▶ [About this task] Take each line of the data that contains the string "nowrap" and copy it.

[Opening Data in this exercise section]

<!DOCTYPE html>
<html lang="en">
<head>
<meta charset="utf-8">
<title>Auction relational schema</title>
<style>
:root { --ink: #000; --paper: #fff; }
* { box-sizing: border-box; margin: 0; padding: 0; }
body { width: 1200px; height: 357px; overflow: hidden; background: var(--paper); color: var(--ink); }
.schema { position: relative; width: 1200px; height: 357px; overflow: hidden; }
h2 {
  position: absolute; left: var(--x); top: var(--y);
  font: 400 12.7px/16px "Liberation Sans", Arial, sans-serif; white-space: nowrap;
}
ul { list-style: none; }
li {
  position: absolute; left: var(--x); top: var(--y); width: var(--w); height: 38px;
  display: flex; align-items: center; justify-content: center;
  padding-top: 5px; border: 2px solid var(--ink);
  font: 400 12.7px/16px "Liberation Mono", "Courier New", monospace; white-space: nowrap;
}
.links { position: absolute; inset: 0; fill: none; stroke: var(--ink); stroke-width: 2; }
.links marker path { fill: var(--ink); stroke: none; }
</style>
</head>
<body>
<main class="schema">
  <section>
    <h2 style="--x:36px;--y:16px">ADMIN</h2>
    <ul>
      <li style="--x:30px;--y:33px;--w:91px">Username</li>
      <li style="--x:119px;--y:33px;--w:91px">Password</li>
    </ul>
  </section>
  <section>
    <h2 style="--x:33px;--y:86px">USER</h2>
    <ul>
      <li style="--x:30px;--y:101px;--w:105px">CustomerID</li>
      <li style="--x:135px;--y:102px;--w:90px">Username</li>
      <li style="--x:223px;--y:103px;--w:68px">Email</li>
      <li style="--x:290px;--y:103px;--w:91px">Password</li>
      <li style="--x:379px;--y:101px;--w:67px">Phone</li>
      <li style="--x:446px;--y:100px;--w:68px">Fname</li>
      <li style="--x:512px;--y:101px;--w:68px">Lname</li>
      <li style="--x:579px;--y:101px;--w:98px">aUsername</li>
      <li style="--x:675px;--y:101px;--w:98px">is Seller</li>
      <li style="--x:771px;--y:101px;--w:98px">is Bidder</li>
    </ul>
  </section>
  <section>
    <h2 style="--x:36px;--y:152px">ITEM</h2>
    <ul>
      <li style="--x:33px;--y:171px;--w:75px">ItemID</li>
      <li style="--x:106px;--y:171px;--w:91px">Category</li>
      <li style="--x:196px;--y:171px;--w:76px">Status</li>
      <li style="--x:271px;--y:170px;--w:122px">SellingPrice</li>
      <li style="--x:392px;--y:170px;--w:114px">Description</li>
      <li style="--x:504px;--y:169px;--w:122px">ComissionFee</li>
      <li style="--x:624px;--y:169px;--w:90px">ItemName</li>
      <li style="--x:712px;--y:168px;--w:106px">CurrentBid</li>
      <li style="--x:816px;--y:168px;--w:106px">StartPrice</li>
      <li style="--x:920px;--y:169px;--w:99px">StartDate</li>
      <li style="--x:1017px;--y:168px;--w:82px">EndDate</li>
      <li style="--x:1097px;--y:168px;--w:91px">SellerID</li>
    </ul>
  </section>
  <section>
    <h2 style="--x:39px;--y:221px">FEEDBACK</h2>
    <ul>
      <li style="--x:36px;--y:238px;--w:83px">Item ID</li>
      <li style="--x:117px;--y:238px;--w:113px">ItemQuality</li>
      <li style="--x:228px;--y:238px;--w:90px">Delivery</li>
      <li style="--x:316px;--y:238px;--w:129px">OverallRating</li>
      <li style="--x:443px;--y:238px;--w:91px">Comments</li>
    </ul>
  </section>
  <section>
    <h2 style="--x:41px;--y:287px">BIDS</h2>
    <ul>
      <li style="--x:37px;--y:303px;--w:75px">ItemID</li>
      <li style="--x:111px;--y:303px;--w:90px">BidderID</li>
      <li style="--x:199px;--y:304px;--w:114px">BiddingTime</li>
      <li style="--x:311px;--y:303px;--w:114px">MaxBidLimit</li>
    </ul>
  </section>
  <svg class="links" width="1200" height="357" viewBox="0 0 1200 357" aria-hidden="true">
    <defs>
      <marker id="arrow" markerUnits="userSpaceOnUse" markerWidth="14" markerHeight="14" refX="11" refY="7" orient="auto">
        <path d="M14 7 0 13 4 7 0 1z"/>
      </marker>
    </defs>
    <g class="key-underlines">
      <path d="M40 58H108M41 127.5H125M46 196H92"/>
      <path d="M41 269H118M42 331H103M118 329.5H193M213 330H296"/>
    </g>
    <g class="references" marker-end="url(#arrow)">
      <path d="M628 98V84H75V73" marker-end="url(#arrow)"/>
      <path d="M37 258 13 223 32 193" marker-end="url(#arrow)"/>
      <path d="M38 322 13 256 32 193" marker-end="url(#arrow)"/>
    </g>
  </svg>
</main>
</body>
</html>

[Closing Data in this exercise section]

▶ [Answer]
  font: 400 12.7px/16px "Liberation Sans", Arial, sans-serif; white-space: nowrap;
  font: 400 12.7px/16px "Liberation Mono", "Courier New", monospace; white-space: nowrap;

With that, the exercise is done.